(Plain-text document sources)
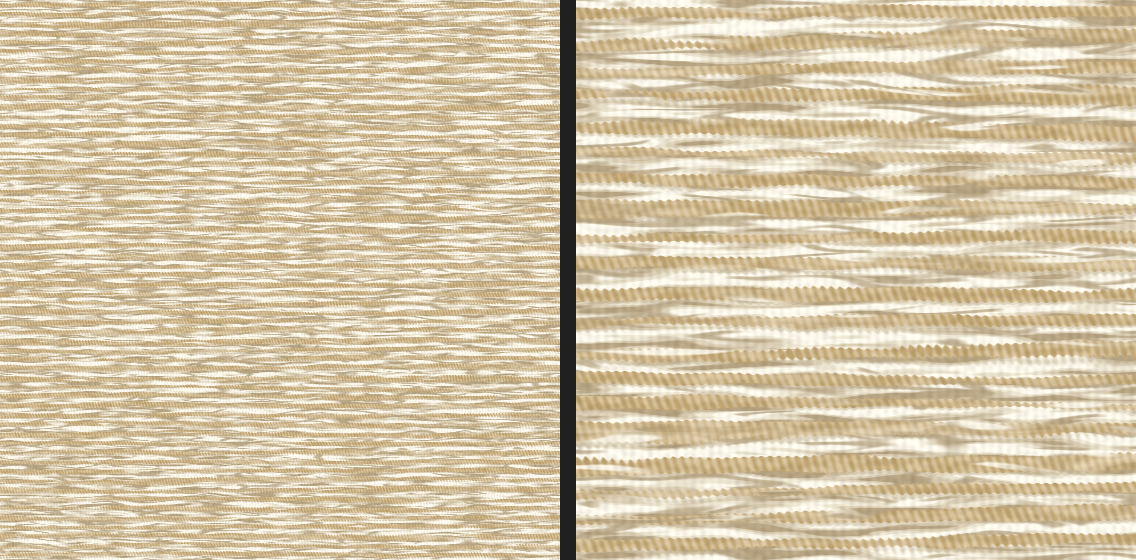
Left: the whole. Right: its middle third, enlarged.
This texture is drawn by a WebGL 1 fragment shader. Its source:

```glsl
precision highp float;
// Woven grasscloth: beaded tan cords between pale, wispy horizontal fibres.
uniform vec2 u_resolution;

const float TAU = 6.2831853;

// Random unit gradient of a lattice cell that wraps at the period.
vec2 gradient(vec2 cell, vec2 period, float seed) {
  vec2 p = mod(cell, period) + seed * vec2(17.3, 9.1);
  float angle = TAU * fract(sin(dot(p, vec2(127.1, 311.7))) * 43758.545);
  return vec2(cos(angle), sin(angle));
}

// Tiling gradient noise, "period" cells across the canvas.
float noise(vec2 uv, vec2 period, float seed) {
  vec2 p = uv * period;
  vec2 i = floor(p);
  vec2 f = p - i;
  vec2 u = f * f * f * (f * (f * 6.0 - 15.0) + 10.0);
  vec2 e = vec2(1.0, 0.0);
  float a = dot(gradient(i, period, seed), f);
  float b = dot(gradient(i + e.xy, period, seed), f - e.xy);
  float c = dot(gradient(i + e.yx, period, seed), f - e.yx);
  float d = dot(gradient(i + e.xx, period, seed), f - e.xx);
  return mix(mix(a, b, u.x), mix(c, d, u.x), u.y);
}

void main() {
  vec2 uv = gl_FragCoord.xy / u_resolution;

  vec3 white = vec3(0.99, 0.97, 0.92);
  vec3 ivory = vec3(0.92, 0.89, 0.81);
  vec3 beige = vec3(0.85, 0.80, 0.70);
  vec3 taupe = vec3(0.71, 0.64, 0.51);
  vec3 sand = vec3(0.85, 0.77, 0.62);
  vec3 ochre = vec3(0.74, 0.63, 0.43);

  // Nearly straight cord rows with uneven spacing and thickness
  float rows = 60.0;
  float y = uv.y * rows + 0.5 * noise(uv, vec2(2.0, 30.0), 1.0)
          + 0.10 * noise(uv, vec2(9.0, 60.0), 2.0);
  float row = floor(y);
  float across = fract(y) - 0.5;
  float beads = cos(TAU * (uv.x * 192.0 + row * 0.5 + across * 1.2));
  float halfWidth = 0.21 + 0.16 * noise(uv, vec2(4.0, 60.0), 3.0)
                  + 0.14 * noise(uv, vec2(26.0, 120.0), 4.0) + 0.03 * beads;
  float soft = 0.02 + 0.3 * rows / u_resolution.y;
  float cord = 1.0 - smoothstep(halfWidth - soft, halfWidth + soft, abs(across));

  // Long fibres that bend, taper and split
  vec2 bent = uv + vec2(0.0, 0.005 * noise(uv, vec2(13.0, 48.0), 5.0));
  float fibre = 0.9 * noise(bent, vec2(10.0, 150.0), 6.0)
              + 0.9 * noise(bent, vec2(22.0, 240.0), 7.0)
              + 0.25 * noise(uv, vec2(5.0, 24.0), 8.0)
              + 0.35 * (0.34 - abs(across));
  vec3 color = mix(white, ivory, smoothstep(-0.12, 0.02, fibre));
  color = mix(color, beige, smoothstep(0.08, 0.20, fibre));
  color = mix(color, taupe, smoothstep(0.28, 0.42, fibre));

  // Thin dark strands along the ridges of two noise layers
  float ridge = abs(noise(bent, vec2(9.0, 84.0), 9.0));
  float patches = smoothstep(0.0, 0.2, noise(uv, vec2(14.0, 70.0), 10.0));
  float strands = patches * (1.0 - smoothstep(0.03, 0.12, ridge));
  ridge = abs(noise(bent, vec2(14.0, 110.0), 14.0));
  patches = smoothstep(0.05, 0.2, noise(uv, vec2(17.0, 90.0), 15.0));
  strands = max(strands, patches * (1.0 - smoothstep(0.04, 0.14, ridge)));
  color = mix(color, taupe, 0.8 * strands);

  // Fine vertical warp threads over the pale ground
  color *= 1.0 + 0.022 * cos(TAU * uv.x * 192.0);

  // Shadow below each cord, then the cord itself
  float shadow = smoothstep(0.12, 0.0, abs(across + halfWidth + 0.05));
  color = mix(color, taupe, 0.45 * shadow * smoothstep(0.08, 0.2, halfWidth));
  float tone = 0.52 + 0.42 * beads + 0.9 * noise(uv, vec2(40.0, 180.0), 11.0);
  vec3 cordColor = mix(sand, ochre, clamp(tone, 0.0, 1.0));
  float cover = 0.95 + 0.7 * noise(uv, vec2(6.0, 60.0), 12.0)
              - 1.1 * smoothstep(0.22, 0.45, noise(bent, vec2(15.0, 130.0), 16.0));
  color = mix(color, cordColor, cord * clamp(cover, 0.1, 1.0));

  // Light grain
  color += 0.07 * noise(uv, vec2(190.0, 256.0), 13.0);
  gl_FragColor = vec4(clamp(color, 0.0, 1.0), 1.0);
}
```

- _What you have to do_: Above are the records; copy them exactly without the pictures.

- _Result_:
Left: the whole. Right: its middle third, enlarged.
This texture is drawn by a WebGL 1 fragment shader. Its source:

```glsl
precision highp float;
// Woven grasscloth: beaded tan cords between pale, wispy horizontal fibres.
uniform vec2 u_resolution;

const float TAU = 6.2831853;

// Random unit gradient of a lattice cell that wraps at the period.
vec2 gradient(vec2 cell, vec2 period, float seed) {
  vec2 p = mod(cell, period) + seed * vec2(17.3, 9.1);
  float angle = TAU * fract(sin(dot(p, vec2(127.1, 311.7))) * 43758.545);
  return vec2(cos(angle), sin(angle));
}

// Tiling gradient noise, "period" cells across the canvas.
float noise(vec2 uv, vec2 period, float seed) {
  vec2 p = uv * period;
  vec2 i = floor(p);
  vec2 f = p - i;
  vec2 u = f * f * f * (f * (f * 6.0 - 15.0) + 10.0);
  vec2 e = vec2(1.0, 0.0);
  float a = dot(gradient(i, period, seed), f);
  float b = dot(gradient(i + e.xy, period, seed), f - e.xy);
  float c = dot(gradient(i + e.yx, period, seed), f - e.yx);
  float d = dot(gradient(i + e.xx, period, seed), f - e.xx);
  return mix(mix(a, b, u.x), mix(c, d, u.x), u.y);
}

void main() {
  vec2 uv = gl_FragCoord.xy / u_resolution;

  vec3 white = vec3(0.99, 0.97, 0.92);
  vec3 ivory = vec3(0.92, 0.89, 0.81);
  vec3 beige = vec3(0.85, 0.80, 0.70);
  vec3 taupe = vec3(0.71, 0.64, 0.51);
  vec3 sand = vec3(0.85, 0.77, 0.62);
  vec3 ochre = vec3(0.74, 0.63, 0.43);

  // Nearly straight cord rows with uneven spacing and thickness
  float rows = 60.0;
  float y = uv.y * rows + 0.5 * noise(uv, vec2(2.0, 30.0), 1.0)
          + 0.10 * noise(uv, vec2(9.0, 60.0), 2.0);
  float row = floor(y);
  float across = fract(y) - 0.5;
  float beads = cos(TAU * (uv.x * 192.0 + row * 0.5 + across * 1.2));
  float halfWidth = 0.21 + 0.16 * noise(uv, vec2(4.0, 60.0), 3.0)
                  + 0.14 * noise(uv, vec2(26.0, 120.0), 4.0) + 0.03 * beads;
  float soft = 0.02 + 0.3 * rows / u_resolution.y;
  float cord = 1.0 - smoothstep(halfWidth - soft, halfWidth + soft, abs(across));

  // Long fibres that bend, taper and split
  vec2 bent = uv + vec2(0.0, 0.005 * noise(uv, vec2(13.0, 48.0), 5.0));
  float fibre = 0.9 * noise(bent, vec2(10.0, 150.0), 6.0)
              + 0.9 * noise(bent, vec2(22.0, 240.0), 7.0)
              + 0.25 * noise(uv, vec2(5.0, 24.0), 8.0)
              + 0.35 * (0.34 - abs(across));
  vec3 color = mix(white, ivory, smoothstep(-0.12, 0.02, fibre));
  color = mix(color, beige, smoothstep(0.08, 0.20, fibre));
  color = mix(color, taupe, smoothstep(0.28, 0.42, fibre));

  // Thin dark strands along the ridges of two noise layers
  float ridge = abs(noise(bent, vec2(9.0, 84.0), 9.0));
  float patches = smoothstep(0.0, 0.2, noise(uv, vec2(14.0, 70.0), 10.0));
  float strands = patches * (1.0 - smoothstep(0.03, 0.12, ridge));
  ridge = abs(noise(bent, vec2(14.0, 110.0), 14.0));
  patches = smoothstep(0.05, 0.2, noise(uv, vec2(17.0, 90.0), 15.0));
  strands = max(strands, patches * (1.0 - smoothstep(0.04, 0.14, ridge)));
  color = mix(color, taupe, 0.8 * strands);

  // Fine vertical warp threads over the pale ground
  color *= 1.0 + 0.022 * cos(TAU * uv.x * 192.0);

  // Shadow below each cord, then the cord itself
  float shadow = smoothstep(0.12, 0.0, abs(across + halfWidth + 0.05));
  color = mix(color, taupe, 0.45 * shadow * smoothstep(0.08, 0.2, halfWidth));
  float tone = 0.52 + 0.42 * beads + 0.9 * noise(uv, vec2(40.0, 180.0), 11.0);
  vec3 cordColor = mix(sand, ochre, clamp(tone, 0.0, 1.0));
  float cover = 0.95 + 0.7 * noise(uv, vec2(6.0, 60.0), 12.0)
              - 1.1 * smoothstep(0.22, 0.45, noise(bent, vec2(15.0, 130.0), 16.0));
  color = mix(color, cordColor, cord * clamp(cover, 0.1, 1.0));

  // Light grain
  color += 0.07 * noise(uv, vec2(190.0, 256.0), 13.0);
  gl_FragColor = vec4(clamp(color, 0.0, 1.0), 1.0);
}
```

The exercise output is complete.